Have you ever wondered how indigenous cultures managed to keep track of their ancestry in the past?
I mean, computers and the Internet are incredibly modern inventions and, despite its invention around 105 AD, paper only really became wide-spread thanks to new technologies developed in the 1400s.
For one indigenous culture, the Maori people of New Zealand, geneaology and family tradition are an incredibly important part of society. So important, in fact, that they are recorded on their bodies through the art of Ta Moko or tattoos traditionally carved into the skin using special albatross bone chisels.
Below are some historical images of Moko:
It is said that receiving Moko “constituted an important milestone between childhood and adulthood” and that apart from outlining genealogy Moko also signified one's social status.
While for many people these tattoos look very similar, tribal leaders are apparently able to immediately know someone’s heritage with a quick glance at a Moko.
Even more interestingly, I recently read that traditionally each side of the Moko refers to a different side of the family.

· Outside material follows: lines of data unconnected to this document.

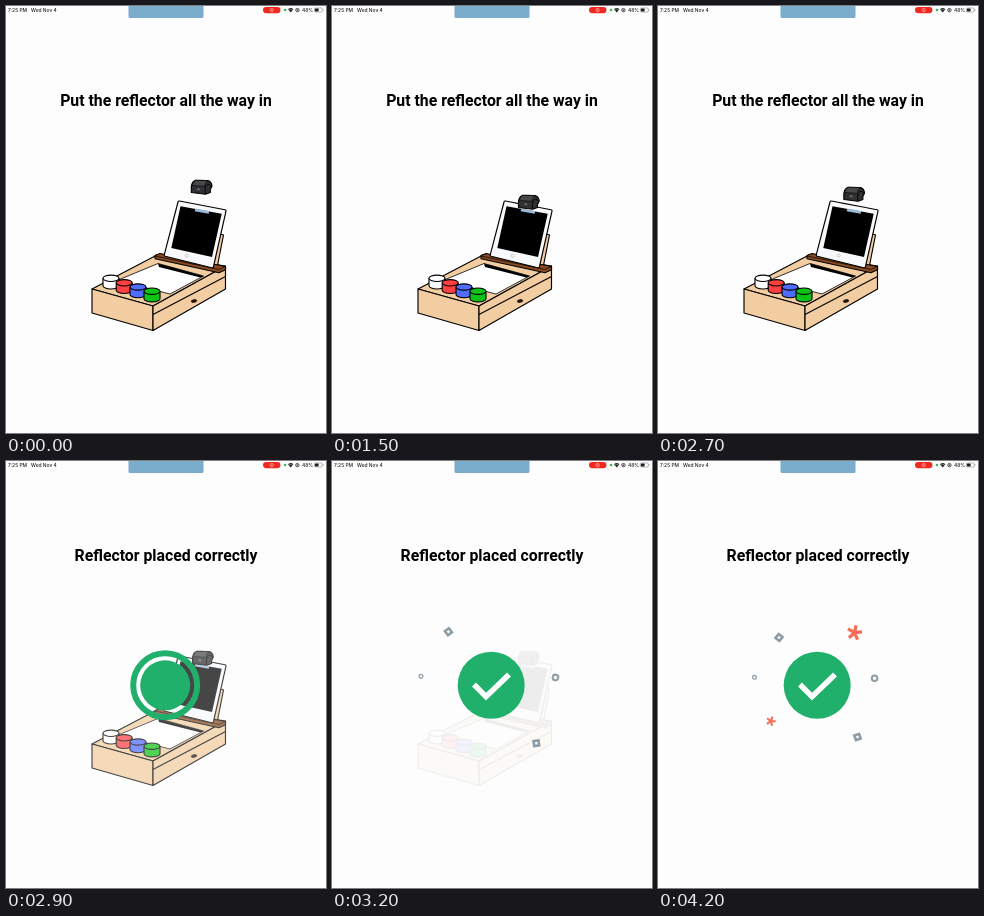
These frames come from a looping animation (320 by 427 pixels, 4.3 s). An HTML page:

```html
<!DOCTYPE html>
<html lang="en">
<head>
<meta charset="utf-8">
<title>Reflector placement</title>
<style>
  html, body { margin: 0; width: 100%; height: 100%; overflow: hidden; background: #fdfdfd; }
  svg { display: block; width: 320px; height: 427px; }
  .title { font: 700 15.8px Roboto, sans-serif; text-anchor: middle; }
  .status { font: 500 4.9px Inter, sans-serif; fill: #222; }
  .line { stroke: #000; stroke-width: 1.15; stroke-linejoin: round; }
  .wood { fill: #f2cda1; }
</style>
</head>
<body>
<svg viewBox="0 0 320 427">
  <rect width="320" height="427" fill="#fdfdfd"/>

  <g class="status">
    <text x="2" y="5.7">7:25 PM</text>
    <text x="25" y="5.7">Wed Nov 4</text>
    <text x="296" y="5.7">48%</text>
  </g>
  <rect x="122.5" y="-2" width="75" height="14" rx="1.5" fill="#7aaccb"/>
  <rect x="257" y="1" width="17.5" height="6.2" rx="3.1" fill="#f0281f"/>
  <circle cx="265.7" cy="4.1" r="1.7" fill="none" stroke="#fff" stroke-width=".6" opacity=".7"/>
  <circle cx="265.7" cy="4.1" r=".7" fill="#fff" opacity=".7"/>
  <circle cx="279" cy="4" r="1.3" fill="#35b957"/>
  <path d="M282 3.2Q284.700 .800 287.400 3.200L284.700 6.400Z" fill="#222"/>
  <path d="M282.600 4.100Q284.700 2.400 286.800 4.100" fill="none" stroke="#fdfdfd" stroke-width=".4"/>
  <circle cx="291.4" cy="4.1" r="1.7" fill="none" stroke="#222" stroke-width=".8"/>
  <rect x="290.8" y="3.5" width="1.2" height="1.2" fill="#222"/>
  <rect x="308.3" y="2" width="8" height="4" rx="1.1" fill="none" stroke="#777" stroke-width=".5"/>
  <rect x="308.9" y="2.6" width="3.7" height="2.8" rx=".6" fill="#222"/>
  <path d="M317 3.3v1.4" stroke="#777" stroke-width=".6"/>

  <text id="title" class="title" x="160" y="100"></text>

  <g id="device">
    <g class="line wood">
      <path d="M86 283L151 249 219.500 260 147 300Z"/>
      <path d="M86 283L147 300V324.500L86 307Z"/>
      <path d="M147 300L219.500 260V283L147 324.500Z"/>
      <path d="M147 308.500L219.500 270.500" fill="none"/>
      <path d="M213 227.500L217.500 229 211 262 204 261Z"/>
    </g>
    <path d="M111 274.500L152 257.500 197.500 270 164 288Z" fill="#fff" stroke="#000" stroke-width=".8"/>
    <path d="M152 257.500L197.500 270 194.500 271.600 153 261Z"/>
    <path class="line" d="M149 249.500L154 247.500 219.500 260.500V263.800L213 266.800 149 252.800Z" fill="#8a4a22"/>
    <path d="M149 250L213 263.500 219.500 260.500" fill="none" stroke="#000" stroke-width=".7"/>
    <ellipse cx="188" cy="295" rx="2.8" ry="1.4" fill="#2a1308" stroke="#000" stroke-width=".6" transform="rotate(-12 188 295)"/>
    <g id="cups" class="line"></g>
    <path class="line" d="M173.500 195L219 203.700Q220.300 204 220 205.200L207.500 260.500Q207.200 262 205.800 261.700L159.200 250.200Q158 249.800 158.300 248.600L172 196Q172.300 194.800 173.500 195Z" fill="#f7f9fb"/>
    <path d="M174.500 200.300L215.700 207.700 206 251 165.300 242Z"/>
    <path d="M189.300 202.600L203.300 205.100 202.700 207.800 188.600 205.200Z" fill="#9ab9d6"/>
    <circle cx="180.6" cy="249.700" r="1.5" fill="#fff" stroke="#999" stroke-width=".5"/>
    <g id="reflector" class="line">
      <path d="M185.300 186.500V180.500Q186 175.500 189.500 174.300L202 174.600Q205.500 175.500 206 180L204.300 183.500V186.500L199.500 188.200Z" fill="#303032"/>
      <path d="M186 179.500Q187 175.500 189.500 174.300L202 174.600Q199 176.500 198.500 180.300Z" fill="#48484b" stroke-width=".6"/>
      <path d="M199.200 187.800V183Q199.500 178.500 202.500 178.300 205 178.600 205.500 181" fill="none" stroke-width=".9"/>
      <path d="M191 184.300L192.500 182.300 194 184.300" fill="none" stroke="#aaa" stroke-width=".7"/>
    </g>
  </g>

  <g id="success" transform="translate(159.200 224.300)">
    <circle id="ring" fill="none" stroke="#21b06b"/>
    <circle id="disc" fill="#21b06b"/>
    <path id="check" d="M-17.200 -.800L-5.200 11.400 17.800 -10.800" fill="none" stroke="#fff" stroke-width="5.500"/>
    <g id="bits"></g>
  </g>
</svg>

<script>
const LOOP = 4300, STEP = 100, SWITCH = 2800;
const $ = id => document.getElementById(id);

const tracks = {
  fade:  [[2700, 1], [2800, .92], [2900, .72], [3000, .42], [3100, .18], [3200, .06], [3300, 0]],
  disc:  [[2800, 0], [2900, 25], [3000, 37], [3100, 35], [3200, 33.5]],
  ring:  [[2800, 0], [2900, 32], [3000, 49.3], [3100, 53]],
  width: [[2800, 6], [2900, 6], [3000, 4], [3100, 1.3], [3200, 0]],
  check: [[2900, 0], [3000, .55], [3100, .85], [3200, 1]],
  show:  [[2900, 0], [3000, .5], [3100, .85], [3200, 1]],
  reach: [[2900, .65], [3000, .965], [3100, 1.09], [3200, 1.12], [3400, 1.06], [3600, 1]],
  spin:  [[3200, 12], [3900, 0]],
  star:  [[3400, 0], [3700, .85], [3900, 1]]
};

function at(name, t) {
  const keys = tracks[name];
  if (t <= keys[0][0]) return keys[0][1];
  for (let i = 1; i < keys.length; i++) {
    const [t0, a] = keys[i - 1], [t1, b] = keys[i];
    if (t <= t1) return a + (b - a) * (t - t0) / (t1 - t0);
  }
  return keys[keys.length - 1][1];
}

const cup = (x, y, fill) =>
  `<path d="M${x - 8} ${y}v7.5a8 3.2 0 0 0 16 0v-7.5" fill="${fill}"/>
   <ellipse cx="${x}" cy="${y}" rx="8" ry="3.2" fill="${fill}"/>`;

$('cups').innerHTML = cup(105, 272.3, '#fff') + cup(118.2, 276.8, '#ff4040') +
  cup(132, 281, '#506cff') + cup(146, 285.2, '#0cc416');

const square = `<path d="M-3.8 -3.8H3.8V3.8H-3.8Z" fill="#8e9ca5"/>
  <path d="M-1.2 -1.2H1.2V1.2H-1.2Z" fill="#fdfdfd"/>`;
const hoop = (r, w) => `<circle r="${r}" fill="none" stroke="#8e9ca5" stroke-width="${w}"/>`;

function asterisk(r, w) {
  let d = '';
  for (let i = 0; i < 5; i++) {
    const a = (i * 72 - 78) * Math.PI / 180;
    d += `M0 0L${r * Math.cos(a)} ${r * Math.sin(a)}`;
  }
  return `<path d="${d}" stroke="#f76c57" stroke-width="${w}"/>`;
}

const bits = [
  { x: -38.2, y: -47.8, turn: 40, art: square },
  { x: 40.3, y: 51.7, turn: -20, art: square },
  { x: -62.7, y: -8, turn: 0, art: hoop(1.9, 1.2) },
  { x: 57.4, y: -7, turn: 0, art: hoop(2.8, 2) },
  { x: 37.3, y: -52.6, turn: 0, art: asterisk(7.5, 3.2), star: true },
  { x: -46.3, y: 35.9, turn: 8, art: asterisk(4.8, 2), star: true }
];
$('bits').innerHTML = bits.map(b => `<g>${b.art}</g>`).join('');
bits.forEach((b, i) => b.el = $('bits').children[i]);

function draw(t) {
  const done = t >= SWITCH;
  $('title').textContent = done ? 'Reflector placed correctly' : 'Put the reflector all the way in';

  const drop = done ? 16 : t % 2000 / 100;
  $('reflector').setAttribute('transform', `translate(${drop * .08} ${drop})`);
  $('device').setAttribute('opacity', at('fade', t));

  $('success').style.display = done ? '' : 'none';
  $('disc').setAttribute('r', at('disc', t));
  $('ring').setAttribute('r', at('ring', t));
  $('ring').setAttribute('stroke-width', at('width', t));
  $('check').setAttribute('transform', `scale(${at('check', t)})`);
  $('check').setAttribute('opacity', at('show', t));

  const reach = at('reach', t);
  for (const b of bits) {
    const k = b.star ? 1 : reach, size = b.star ? at('star', t) : 1;
    b.el.setAttribute('transform',
      `translate(${b.x * k} ${b.y * k}) rotate(${b.turn + at('spin', t)}) scale(${size})`);
    b.el.setAttribute('opacity', at('show', t));
  }
}

const start = performance.now();
function tick() {
  const t = (performance.now() - start) % LOOP;
  draw(Math.floor(t / STEP) * STEP);
  requestAnimationFrame(tick);
}
tick();
</script>
</body>
</html>
```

Typically the left side of the face shows the maternal genealogy, while the right shows the paternal, though this may vary from tribe to tribe.
If you're interested in finding out more about Moko, CLICK HERE to watch a fascinating video documentary which follows a young Maori man as he goes down the path of receiving his Moko.